----- The data
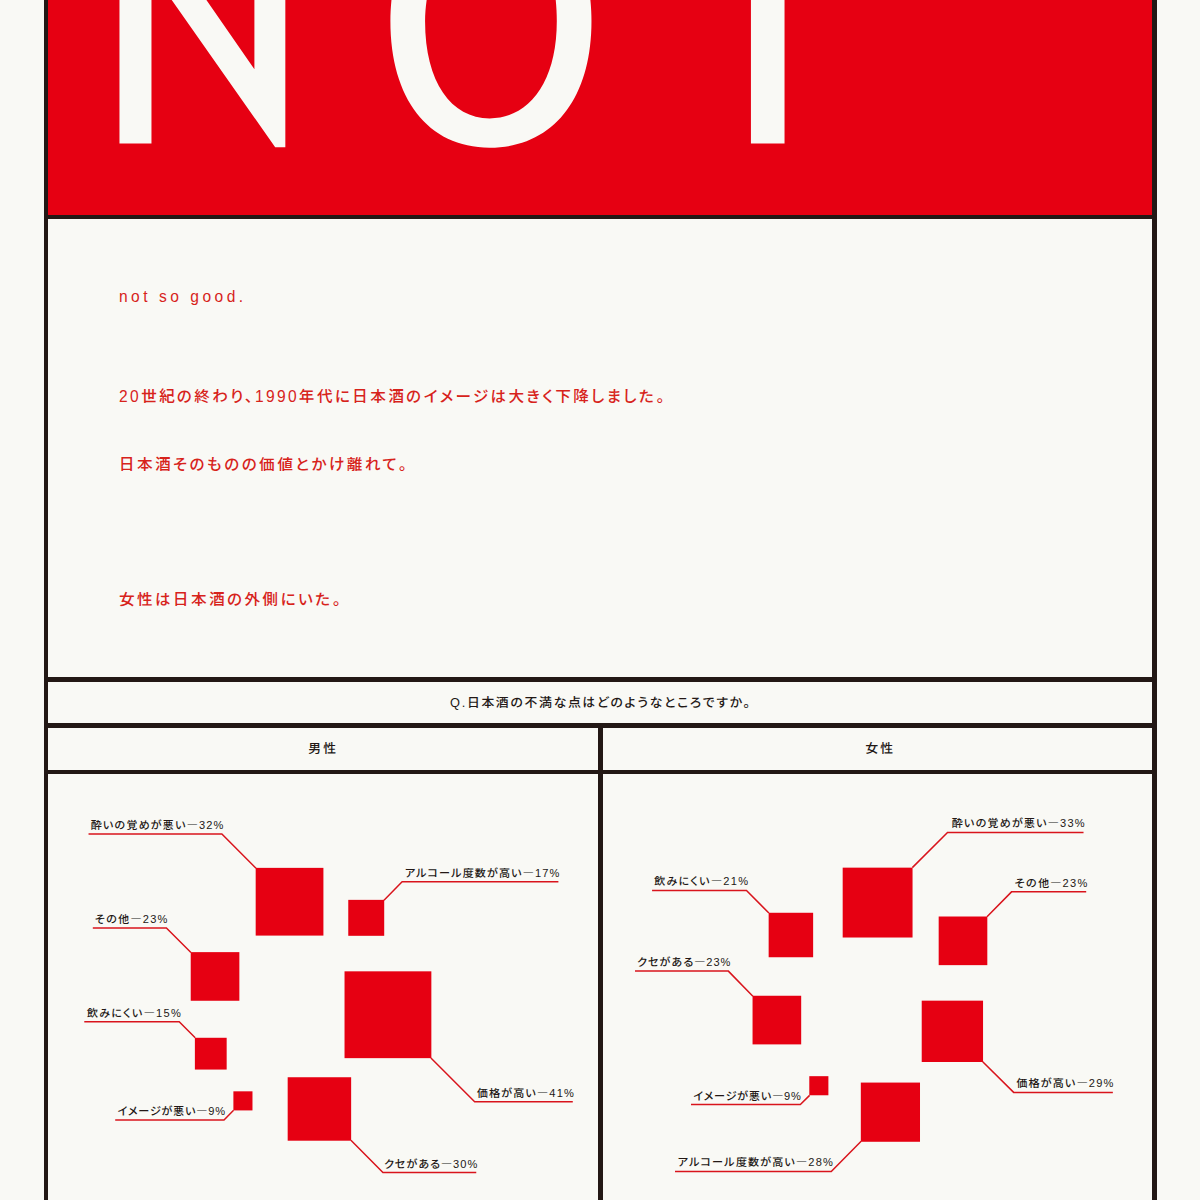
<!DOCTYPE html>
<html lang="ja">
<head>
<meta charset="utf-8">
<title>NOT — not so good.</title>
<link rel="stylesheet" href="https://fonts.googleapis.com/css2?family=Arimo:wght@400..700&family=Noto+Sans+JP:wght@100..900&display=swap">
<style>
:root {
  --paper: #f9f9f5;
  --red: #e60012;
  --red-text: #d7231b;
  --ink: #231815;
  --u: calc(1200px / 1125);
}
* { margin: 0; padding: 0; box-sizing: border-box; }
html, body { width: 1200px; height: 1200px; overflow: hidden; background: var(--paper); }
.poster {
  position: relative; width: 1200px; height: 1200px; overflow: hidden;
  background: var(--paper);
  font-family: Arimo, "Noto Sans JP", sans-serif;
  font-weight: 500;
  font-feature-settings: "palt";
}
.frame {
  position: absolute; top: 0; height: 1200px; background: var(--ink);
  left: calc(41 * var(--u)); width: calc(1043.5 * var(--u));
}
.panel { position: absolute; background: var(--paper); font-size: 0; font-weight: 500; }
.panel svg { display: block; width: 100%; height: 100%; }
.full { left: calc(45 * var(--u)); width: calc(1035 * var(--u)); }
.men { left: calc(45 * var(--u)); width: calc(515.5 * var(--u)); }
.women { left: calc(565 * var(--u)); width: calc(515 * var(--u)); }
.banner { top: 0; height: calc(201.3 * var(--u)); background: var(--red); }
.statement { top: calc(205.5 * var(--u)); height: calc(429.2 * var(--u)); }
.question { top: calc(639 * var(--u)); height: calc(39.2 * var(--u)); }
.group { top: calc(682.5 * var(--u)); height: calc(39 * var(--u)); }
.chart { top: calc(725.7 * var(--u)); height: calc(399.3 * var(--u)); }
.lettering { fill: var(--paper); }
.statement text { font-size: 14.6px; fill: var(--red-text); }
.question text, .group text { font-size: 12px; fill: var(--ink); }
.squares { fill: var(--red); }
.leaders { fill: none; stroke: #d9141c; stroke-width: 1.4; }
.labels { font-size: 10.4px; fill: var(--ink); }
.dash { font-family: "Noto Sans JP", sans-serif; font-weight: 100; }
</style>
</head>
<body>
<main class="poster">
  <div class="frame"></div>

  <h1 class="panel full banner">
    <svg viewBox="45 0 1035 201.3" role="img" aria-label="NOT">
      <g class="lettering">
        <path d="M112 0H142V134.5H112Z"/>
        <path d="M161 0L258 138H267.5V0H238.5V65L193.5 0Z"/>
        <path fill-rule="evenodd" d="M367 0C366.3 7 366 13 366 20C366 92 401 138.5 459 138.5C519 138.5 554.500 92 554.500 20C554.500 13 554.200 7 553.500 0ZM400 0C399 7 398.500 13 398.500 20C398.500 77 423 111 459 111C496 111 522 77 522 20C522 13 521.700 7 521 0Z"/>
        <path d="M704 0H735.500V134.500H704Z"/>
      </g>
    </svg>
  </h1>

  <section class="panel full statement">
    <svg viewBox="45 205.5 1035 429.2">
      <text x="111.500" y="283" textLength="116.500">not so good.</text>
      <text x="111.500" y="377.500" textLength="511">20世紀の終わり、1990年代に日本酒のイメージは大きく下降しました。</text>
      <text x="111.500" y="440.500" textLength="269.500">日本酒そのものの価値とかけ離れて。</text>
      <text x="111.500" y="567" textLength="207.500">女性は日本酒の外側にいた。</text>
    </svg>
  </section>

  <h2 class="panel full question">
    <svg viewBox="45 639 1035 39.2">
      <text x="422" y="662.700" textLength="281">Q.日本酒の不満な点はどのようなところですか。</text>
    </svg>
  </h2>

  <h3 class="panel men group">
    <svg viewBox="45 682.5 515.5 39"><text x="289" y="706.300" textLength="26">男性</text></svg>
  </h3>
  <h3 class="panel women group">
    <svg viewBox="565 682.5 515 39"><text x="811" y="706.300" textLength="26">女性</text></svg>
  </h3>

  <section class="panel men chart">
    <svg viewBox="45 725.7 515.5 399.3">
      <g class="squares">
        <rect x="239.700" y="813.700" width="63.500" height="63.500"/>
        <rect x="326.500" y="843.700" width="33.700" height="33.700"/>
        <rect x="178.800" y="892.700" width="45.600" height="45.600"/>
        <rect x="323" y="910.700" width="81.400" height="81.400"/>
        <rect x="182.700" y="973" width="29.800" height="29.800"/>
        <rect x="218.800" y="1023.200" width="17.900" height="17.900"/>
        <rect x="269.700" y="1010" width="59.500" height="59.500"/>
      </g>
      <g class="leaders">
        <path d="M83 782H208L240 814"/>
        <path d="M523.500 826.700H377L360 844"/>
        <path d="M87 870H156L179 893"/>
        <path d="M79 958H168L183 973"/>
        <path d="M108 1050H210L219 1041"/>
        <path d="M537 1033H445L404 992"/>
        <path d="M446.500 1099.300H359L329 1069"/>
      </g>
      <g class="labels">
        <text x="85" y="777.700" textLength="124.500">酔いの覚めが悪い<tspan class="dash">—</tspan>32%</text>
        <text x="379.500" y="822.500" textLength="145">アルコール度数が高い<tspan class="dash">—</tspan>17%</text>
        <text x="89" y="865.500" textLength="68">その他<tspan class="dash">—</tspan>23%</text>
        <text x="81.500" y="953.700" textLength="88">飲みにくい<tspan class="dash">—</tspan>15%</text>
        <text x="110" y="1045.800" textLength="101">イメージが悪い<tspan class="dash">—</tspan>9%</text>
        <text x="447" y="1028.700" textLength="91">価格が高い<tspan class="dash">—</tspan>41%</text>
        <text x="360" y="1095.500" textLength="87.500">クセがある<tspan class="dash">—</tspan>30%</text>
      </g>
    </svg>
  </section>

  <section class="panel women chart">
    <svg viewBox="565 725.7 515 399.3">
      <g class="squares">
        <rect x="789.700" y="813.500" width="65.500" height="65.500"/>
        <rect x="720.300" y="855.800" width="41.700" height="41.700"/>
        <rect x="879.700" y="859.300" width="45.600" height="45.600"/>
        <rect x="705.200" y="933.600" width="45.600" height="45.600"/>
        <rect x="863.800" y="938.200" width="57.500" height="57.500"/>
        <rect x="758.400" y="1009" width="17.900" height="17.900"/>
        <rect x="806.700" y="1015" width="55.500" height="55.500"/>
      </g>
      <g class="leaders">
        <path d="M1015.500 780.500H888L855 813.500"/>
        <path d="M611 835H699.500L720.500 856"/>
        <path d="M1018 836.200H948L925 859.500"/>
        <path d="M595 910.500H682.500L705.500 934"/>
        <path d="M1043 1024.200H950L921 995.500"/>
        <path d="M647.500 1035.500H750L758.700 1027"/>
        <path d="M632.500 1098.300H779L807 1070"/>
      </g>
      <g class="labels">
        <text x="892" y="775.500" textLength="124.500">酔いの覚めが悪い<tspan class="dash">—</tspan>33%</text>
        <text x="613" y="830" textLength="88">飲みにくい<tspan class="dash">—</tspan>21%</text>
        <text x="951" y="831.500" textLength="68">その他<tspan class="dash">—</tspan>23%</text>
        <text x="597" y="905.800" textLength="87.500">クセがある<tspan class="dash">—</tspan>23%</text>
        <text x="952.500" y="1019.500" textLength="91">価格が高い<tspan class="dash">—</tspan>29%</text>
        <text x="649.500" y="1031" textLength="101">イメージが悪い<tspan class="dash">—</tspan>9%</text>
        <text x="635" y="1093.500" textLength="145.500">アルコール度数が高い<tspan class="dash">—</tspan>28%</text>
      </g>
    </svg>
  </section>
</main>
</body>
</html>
----------
----- The data
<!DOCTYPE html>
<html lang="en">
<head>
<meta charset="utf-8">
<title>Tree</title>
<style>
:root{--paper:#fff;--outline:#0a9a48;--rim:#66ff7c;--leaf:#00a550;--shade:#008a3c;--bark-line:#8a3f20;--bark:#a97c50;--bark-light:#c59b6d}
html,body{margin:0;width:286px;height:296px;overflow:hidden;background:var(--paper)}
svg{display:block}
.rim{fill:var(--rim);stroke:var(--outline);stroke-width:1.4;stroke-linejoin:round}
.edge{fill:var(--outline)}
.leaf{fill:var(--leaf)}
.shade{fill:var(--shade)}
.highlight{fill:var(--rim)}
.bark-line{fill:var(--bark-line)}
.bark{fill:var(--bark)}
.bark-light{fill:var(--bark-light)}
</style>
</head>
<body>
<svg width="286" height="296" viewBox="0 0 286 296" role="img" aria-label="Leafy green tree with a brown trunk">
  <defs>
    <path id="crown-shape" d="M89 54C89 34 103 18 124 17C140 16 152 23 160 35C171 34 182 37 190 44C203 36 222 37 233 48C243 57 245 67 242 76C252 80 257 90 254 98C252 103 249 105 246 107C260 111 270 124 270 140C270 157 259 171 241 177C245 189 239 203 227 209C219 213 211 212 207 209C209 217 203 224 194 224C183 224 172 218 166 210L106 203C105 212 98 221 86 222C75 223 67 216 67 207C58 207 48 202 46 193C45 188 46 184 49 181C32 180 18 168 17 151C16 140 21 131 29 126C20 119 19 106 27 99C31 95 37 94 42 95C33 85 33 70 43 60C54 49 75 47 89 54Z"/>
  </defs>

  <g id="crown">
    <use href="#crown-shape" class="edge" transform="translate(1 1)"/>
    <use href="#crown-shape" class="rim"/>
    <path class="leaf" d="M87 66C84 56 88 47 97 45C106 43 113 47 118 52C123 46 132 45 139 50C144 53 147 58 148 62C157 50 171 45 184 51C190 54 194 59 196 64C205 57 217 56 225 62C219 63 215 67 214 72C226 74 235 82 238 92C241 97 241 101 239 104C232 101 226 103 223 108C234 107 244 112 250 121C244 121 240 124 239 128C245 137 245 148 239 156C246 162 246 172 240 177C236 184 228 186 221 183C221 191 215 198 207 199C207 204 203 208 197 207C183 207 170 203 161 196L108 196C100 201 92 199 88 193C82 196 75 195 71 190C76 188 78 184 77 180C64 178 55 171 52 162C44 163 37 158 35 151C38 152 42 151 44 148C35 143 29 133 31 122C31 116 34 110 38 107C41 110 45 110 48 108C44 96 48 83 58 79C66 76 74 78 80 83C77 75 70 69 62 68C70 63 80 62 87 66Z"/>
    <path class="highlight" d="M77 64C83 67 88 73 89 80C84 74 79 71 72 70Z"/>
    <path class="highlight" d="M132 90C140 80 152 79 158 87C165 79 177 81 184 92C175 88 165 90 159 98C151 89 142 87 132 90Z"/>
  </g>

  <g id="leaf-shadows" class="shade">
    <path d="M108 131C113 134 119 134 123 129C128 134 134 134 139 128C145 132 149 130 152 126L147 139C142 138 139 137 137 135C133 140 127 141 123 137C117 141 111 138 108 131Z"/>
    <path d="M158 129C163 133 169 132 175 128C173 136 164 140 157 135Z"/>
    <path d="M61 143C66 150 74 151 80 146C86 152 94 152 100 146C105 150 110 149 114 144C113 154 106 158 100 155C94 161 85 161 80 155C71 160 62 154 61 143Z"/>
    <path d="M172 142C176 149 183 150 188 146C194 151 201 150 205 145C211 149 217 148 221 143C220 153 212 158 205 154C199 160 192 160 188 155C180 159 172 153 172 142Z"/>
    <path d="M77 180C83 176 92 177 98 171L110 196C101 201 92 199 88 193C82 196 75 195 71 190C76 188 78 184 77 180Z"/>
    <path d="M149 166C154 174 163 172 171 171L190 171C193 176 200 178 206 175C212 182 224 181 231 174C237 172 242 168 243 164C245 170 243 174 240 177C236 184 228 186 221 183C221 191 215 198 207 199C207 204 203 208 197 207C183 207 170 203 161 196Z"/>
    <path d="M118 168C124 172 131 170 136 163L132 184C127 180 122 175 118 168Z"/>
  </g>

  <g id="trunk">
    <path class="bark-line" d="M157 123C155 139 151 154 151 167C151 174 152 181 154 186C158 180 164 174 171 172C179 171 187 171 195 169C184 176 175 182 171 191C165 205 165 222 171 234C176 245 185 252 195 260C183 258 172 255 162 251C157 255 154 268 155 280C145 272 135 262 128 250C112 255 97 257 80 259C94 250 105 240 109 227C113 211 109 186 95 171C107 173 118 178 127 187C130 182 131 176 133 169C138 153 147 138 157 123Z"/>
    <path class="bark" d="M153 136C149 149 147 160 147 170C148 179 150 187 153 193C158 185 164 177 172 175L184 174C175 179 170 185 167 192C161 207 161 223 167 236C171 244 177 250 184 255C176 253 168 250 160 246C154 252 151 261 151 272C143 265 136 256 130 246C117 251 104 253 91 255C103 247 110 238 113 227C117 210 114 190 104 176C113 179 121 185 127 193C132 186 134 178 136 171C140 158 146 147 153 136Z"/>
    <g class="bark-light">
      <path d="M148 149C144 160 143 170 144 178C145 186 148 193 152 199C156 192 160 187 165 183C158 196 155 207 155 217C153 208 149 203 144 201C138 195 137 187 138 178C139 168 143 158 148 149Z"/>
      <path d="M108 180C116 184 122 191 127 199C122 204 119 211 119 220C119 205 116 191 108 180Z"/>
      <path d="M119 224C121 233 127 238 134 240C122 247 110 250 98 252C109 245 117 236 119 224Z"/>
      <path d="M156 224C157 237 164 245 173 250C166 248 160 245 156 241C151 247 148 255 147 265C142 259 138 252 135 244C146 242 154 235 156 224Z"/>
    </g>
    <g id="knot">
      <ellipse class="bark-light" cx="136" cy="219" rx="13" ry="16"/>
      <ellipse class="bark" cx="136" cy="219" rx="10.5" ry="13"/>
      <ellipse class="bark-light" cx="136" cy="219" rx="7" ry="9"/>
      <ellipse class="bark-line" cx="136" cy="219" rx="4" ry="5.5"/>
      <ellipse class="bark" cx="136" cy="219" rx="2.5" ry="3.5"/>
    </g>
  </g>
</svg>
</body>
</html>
----------
About this task: Every line with "bark" in it should be copied from the entries above.

Answer to this exercise:
:root{--paper:#fff;--outline:#0a9a48;--rim:#66ff7c;--leaf:#00a550;--shade:#008a3c;--bark-line:#8a3f20;--bark:#a97c50;--bark-light:#c59b6d}
.bark-line{fill:var(--bark-line)}
.bark{fill:var(--bark)}
.bark-light{fill:var(--bark-light)}
    <path class="bark-line" d="M157 123C155 139 151 154 151 167C151 174 152 181 154 186C158 180 164 174 171 172C179 171 187 171 195 169C184 176 175 182 171 191C165 205 165 222 171 234C176 245 185 252 195 260C183 258 172 255 162 251C157 255 154 268 155 280C145 272 135 262 128 250C112 255 97 257 80 259C94 250 105 240 109 227C113 211 109 186 95 171C107 173 118 178 127 187C130 182 131 176 133 169C138 153 147 138 157 123Z"/>
    <path class="bark" d="M153 136C149 149 147 160 147 170C148 179 150 187 153 193C158 185 164 177 172 175L184 174C175 179 170 185 167 192C161 207 161 223 167 236C171 244 177 250 184 255C176 253 168 250 160 246C154 252 151 261 151 272C143 265 136 256 130 246C117 251 104 253 91 255C103 247 110 238 113 227C117 210 114 190 104 176C113 179 121 185 127 193C132 186 134 178 136 171C140 158 146 147 153 136Z"/>
    <g class="bark-light">
      <ellipse class="bark-light" cx="136" cy="219" rx="13" ry="16"/>
      <ellipse class="bark" cx="136" cy="219" rx="10.5" ry="13"/>
      <ellipse class="bark-light" cx="136" cy="219" rx="7" ry="9"/>
      <ellipse class="bark-line" cx="136" cy="219" rx="4" ry="5.5"/>
      <ellipse class="bark" cx="136" cy="219" rx="2.5" ry="3.5"/>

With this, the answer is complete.